I think the hardest part in opening up about depression is that it brings up a lot of shame for me. I’m ashamed that I let it happen again, I know that I’m responsible for it, and I feel like I should have “figured it out” by now. Even more frustrating is the fact that it’s so simple too, all I have to do is just do the things…
My depression can be defined as the gap between who I think I am and who I think I should be. It’s basically that internalized as a feeling. As Tom Bilyeu would put it, it’s “how I feel about myself when I am BY MYSELF.” The answers become pretty obvious once I get clear on the problem, but it hurts to admit I’m the problem so I’m not always eager to clean my mirror.
About one month into the first part of COVID lockdown – in April of 2020 – the thoughts started to creep in. I began disliking myself for my laziness, lack of discipline, and lack of any meaningful progress. I brushed those feelings aside for a long time, drowning them out with dopamine, and becoming a complete dopamine addict in the process.
A few months later, I finally started trying to address the problem. I decided one night that I was getting intoxicated so that I could bare to look at myself honestly and I was going to do something about this growing demon inside of me.
Step 1 was recognizing that I was pregnant with a demon, and step 2 was deciding that I was ready to face him. That brought me to step 3, actually looking at the demon. So out came the mirror. Not an actual mirror, a notebook actually. A mirror for my mind, I suppose.
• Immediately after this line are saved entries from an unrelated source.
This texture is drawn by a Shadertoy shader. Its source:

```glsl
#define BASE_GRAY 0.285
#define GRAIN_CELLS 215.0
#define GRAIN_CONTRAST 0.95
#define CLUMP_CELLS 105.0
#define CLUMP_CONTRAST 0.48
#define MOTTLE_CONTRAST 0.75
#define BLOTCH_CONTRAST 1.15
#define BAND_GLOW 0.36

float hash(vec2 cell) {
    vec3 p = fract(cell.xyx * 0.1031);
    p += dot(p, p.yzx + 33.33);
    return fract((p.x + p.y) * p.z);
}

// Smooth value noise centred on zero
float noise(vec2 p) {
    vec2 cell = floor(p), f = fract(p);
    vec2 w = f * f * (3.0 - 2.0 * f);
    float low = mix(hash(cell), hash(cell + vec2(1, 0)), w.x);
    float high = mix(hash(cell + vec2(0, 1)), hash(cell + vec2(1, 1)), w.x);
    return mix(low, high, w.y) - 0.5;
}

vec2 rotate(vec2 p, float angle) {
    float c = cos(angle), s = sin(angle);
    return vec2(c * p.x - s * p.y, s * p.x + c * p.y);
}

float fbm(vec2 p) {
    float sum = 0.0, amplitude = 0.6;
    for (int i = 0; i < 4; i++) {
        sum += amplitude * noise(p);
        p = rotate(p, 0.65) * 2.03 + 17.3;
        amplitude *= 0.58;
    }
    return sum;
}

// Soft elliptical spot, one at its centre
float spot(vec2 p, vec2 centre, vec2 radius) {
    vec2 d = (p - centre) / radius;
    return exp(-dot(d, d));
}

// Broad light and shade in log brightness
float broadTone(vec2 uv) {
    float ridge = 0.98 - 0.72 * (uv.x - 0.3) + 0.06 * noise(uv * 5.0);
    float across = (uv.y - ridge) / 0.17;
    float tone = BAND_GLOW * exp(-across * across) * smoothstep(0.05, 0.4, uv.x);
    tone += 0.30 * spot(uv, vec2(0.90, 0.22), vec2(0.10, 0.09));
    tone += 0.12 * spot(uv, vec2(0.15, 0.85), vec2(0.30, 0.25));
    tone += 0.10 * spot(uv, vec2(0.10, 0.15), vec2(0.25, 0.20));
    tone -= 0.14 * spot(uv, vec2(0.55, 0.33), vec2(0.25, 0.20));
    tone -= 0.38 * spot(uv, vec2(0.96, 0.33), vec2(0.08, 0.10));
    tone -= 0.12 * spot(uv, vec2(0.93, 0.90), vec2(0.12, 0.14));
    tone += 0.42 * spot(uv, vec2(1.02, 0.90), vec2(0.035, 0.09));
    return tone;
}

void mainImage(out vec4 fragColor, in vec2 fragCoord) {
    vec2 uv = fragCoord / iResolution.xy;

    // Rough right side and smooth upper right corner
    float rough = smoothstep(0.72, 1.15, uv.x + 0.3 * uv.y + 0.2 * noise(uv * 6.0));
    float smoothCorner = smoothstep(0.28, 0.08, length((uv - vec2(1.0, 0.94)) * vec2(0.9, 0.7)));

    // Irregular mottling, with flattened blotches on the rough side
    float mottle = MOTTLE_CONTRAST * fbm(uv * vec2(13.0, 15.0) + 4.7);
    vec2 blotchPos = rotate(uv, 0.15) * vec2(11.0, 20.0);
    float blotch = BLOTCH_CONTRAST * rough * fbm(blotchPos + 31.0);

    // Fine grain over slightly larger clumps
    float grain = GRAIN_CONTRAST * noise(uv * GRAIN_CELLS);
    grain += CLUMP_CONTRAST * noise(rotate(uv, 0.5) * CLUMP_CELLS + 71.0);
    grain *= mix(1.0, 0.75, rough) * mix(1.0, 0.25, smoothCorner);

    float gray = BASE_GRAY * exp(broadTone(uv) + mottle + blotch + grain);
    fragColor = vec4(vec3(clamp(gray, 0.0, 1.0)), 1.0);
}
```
In that note I learned about how I had become a dopamine addict, because I needed something to look forward to. That’s how I gained a bunch of weight, always looking for the next good bite of food, good show to watch, fun game to play, and so on. It’s then that I decided to define my depression as I did above, and I decided I wanted to work on it from both ends, inside and out. I wanted to work on loving myself as a way to alleviate some of the pressure I put on myself for who I think I should be. But I also wanted to work on progressing towards who I think I should be. That meant I had to define exactly who that is, so I could get an idea of how to get there.
I had run into a wall at that point many, many times in the past. I’ve known I need a new path for years now, but I had always failed to come up with a satisfactory, concrete answer. It was around this time I bought Jordan Peterson’s Self-Authoring course, in which you basically author your past, present and future. In the Past Authoring part of the course, I had to walk through every significant event in my life, which was surprisingly difficult to do, it took me over a week to get through it. It was crazy to look at everything I’ve been through, all the good times and the bad, and realizing how many memories I have buried just because they were so painful to look at. Part way through the Present Authoring part of the course, I brainstormed one night and finally came up with a decision on a new career path that I was happy with and excited about. That decision has been pretty important for me lately because as I now understand a little better, I need something to look forward to, something to progress towards.
Over the course of multiple nights, I built a holistic plan of attack. I defined some concrete goals and developed some certainty about the direction I am headed. I can’t pretend like I’m crushing it every day now, but it definitely feels better to have some direction and desire.
In order for me to do the things, I first had to define the things…
PS. I have a free copy of the Jordan Peterson Self-Authoring course that came with the purchase of mine, and I will happily gift it to anyone who wants it.